This one-time adjustment that I’m suggesting may sound like heresy. After all, everybody preaches that you’re only supposed to tune one radio. But what do they practice? Nearly everybody calls ‘hello’ and tunes in to the QSO frequency at the beginning of a transmission! If it’s a rapid-fire QSO, they don’t do it every time, but they still do it now and then. These operators know that following the simple rule to the letter doesn’t work very well, so they compensate. That’s not sloppy operating, it’s just common sense. Expert operators can do it without you even noticing, because they can make a coarse adjustment by feel and then fine-tune within a syllable or two.
I’m still working on my tuning skills. It’s not easy to do exactly the right thing every time, especially in the heat of an interesting conversation. If you hear me on the air and I’m tuning exactly the way I’ve described here, you’ll know that l’ve finally succeeded in implementing automatic computer-controlled tuning!
Until then I can only hope that having a clear idea of how I’m trying to tune will help me improve.
Updated Comments By Author – April 8, 1999
Paul Williamson, KB5MU
Several popular computer programs (http://www.amsat.org/amsat/catalog/software.html#station) now implement One True Rule tuning, so many operators are now capable of tuning both uplink and downlink correctly. However, this still doesn’t work unless everybody in the QSO does it, and you can’t count on the other station(s) having this capability even today.
The state of computer interfaces on commercially available transceivers for amateur
satellite use is no better than it was in 1994. In one respect, it’s worse, since the
Kenwood TS-711A/TS-811A pair is no longer available, and their replacement (the TS-790) is not quite as versatile for simultaneous computer control of uplink and downlink. All the
major radio suppliers (Kenwood, Yaesu, Icom) are still using exactly the same control
protocol they were using in 1994.
Computer-based transceivers (the ones with no front panel except on the computer
screen) are promising for this kind of work.
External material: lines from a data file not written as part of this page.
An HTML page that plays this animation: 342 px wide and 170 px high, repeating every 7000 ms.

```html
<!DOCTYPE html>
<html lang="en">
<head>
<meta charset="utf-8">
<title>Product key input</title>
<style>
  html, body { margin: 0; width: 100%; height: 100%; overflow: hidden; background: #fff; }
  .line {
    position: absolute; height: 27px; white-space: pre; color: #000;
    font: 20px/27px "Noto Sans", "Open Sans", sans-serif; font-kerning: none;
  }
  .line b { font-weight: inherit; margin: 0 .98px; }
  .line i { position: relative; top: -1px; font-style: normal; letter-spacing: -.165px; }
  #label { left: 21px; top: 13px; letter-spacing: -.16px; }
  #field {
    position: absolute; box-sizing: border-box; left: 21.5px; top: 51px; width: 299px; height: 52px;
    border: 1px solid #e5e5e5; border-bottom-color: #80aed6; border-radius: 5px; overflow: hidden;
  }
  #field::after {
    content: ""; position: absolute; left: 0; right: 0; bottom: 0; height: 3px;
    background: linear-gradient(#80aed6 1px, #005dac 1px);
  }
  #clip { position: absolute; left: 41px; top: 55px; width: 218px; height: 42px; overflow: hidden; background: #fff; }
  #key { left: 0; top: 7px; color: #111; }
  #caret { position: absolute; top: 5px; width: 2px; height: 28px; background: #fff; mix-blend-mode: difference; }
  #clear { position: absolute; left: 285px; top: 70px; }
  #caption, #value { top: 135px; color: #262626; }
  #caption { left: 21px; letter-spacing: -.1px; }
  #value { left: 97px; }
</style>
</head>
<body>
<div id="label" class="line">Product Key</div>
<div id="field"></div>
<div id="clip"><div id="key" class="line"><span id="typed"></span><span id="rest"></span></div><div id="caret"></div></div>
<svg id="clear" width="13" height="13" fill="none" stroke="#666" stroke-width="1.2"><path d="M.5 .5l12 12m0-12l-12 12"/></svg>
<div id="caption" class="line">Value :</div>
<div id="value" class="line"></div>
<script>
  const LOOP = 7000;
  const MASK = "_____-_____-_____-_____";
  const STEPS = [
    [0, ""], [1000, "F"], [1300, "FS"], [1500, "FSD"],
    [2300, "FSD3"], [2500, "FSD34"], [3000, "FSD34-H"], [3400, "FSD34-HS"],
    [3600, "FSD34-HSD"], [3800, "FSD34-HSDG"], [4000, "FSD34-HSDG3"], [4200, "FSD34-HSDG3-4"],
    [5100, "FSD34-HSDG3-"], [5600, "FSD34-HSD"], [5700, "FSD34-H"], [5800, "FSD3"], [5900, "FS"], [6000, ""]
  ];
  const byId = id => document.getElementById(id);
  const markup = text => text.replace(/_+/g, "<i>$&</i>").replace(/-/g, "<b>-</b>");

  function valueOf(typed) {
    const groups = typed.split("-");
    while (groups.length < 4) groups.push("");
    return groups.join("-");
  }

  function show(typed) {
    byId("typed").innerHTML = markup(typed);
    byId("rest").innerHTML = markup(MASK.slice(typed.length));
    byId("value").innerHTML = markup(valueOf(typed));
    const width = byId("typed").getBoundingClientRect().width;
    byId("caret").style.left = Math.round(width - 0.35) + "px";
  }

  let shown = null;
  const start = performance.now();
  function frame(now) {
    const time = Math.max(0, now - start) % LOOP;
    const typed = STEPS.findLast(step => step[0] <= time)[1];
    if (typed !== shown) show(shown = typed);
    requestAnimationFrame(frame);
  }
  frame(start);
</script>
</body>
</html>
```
One of them even has available an accessory
tuning knob, which is still the best user interface for tuning around.
Unfortunately, none that I’m aware of covers the VHF/UHF satellite bands without a
separate transverter. Worse, most of them have proprietary programming interfaces so
it’s not easy for an independent software developer to write a program to control them in
a special way.
Since writing the article, I haven’t been very active on analog satellite transponders,
so I haven’t learned anything new about the practical considerations for tuning out
Doppler shift. So the above is still my opinion, and I’m sticking to it.
Updated Comments By Author – December 14, 1999
Paul Williamson, KB5MU
There is now a program for the Yaesu FT-847 that supposedly implements
the kind of tuning I’ve always wanted:
InstantTune by AA2TX. Congratulations to Yaesu for making this possible,
and to Anthony for doing it. I don’t have an FT-847 (yet?) so I haven’t
tried this program. It works on other radios, too, within the limitations
of their computer interfaces.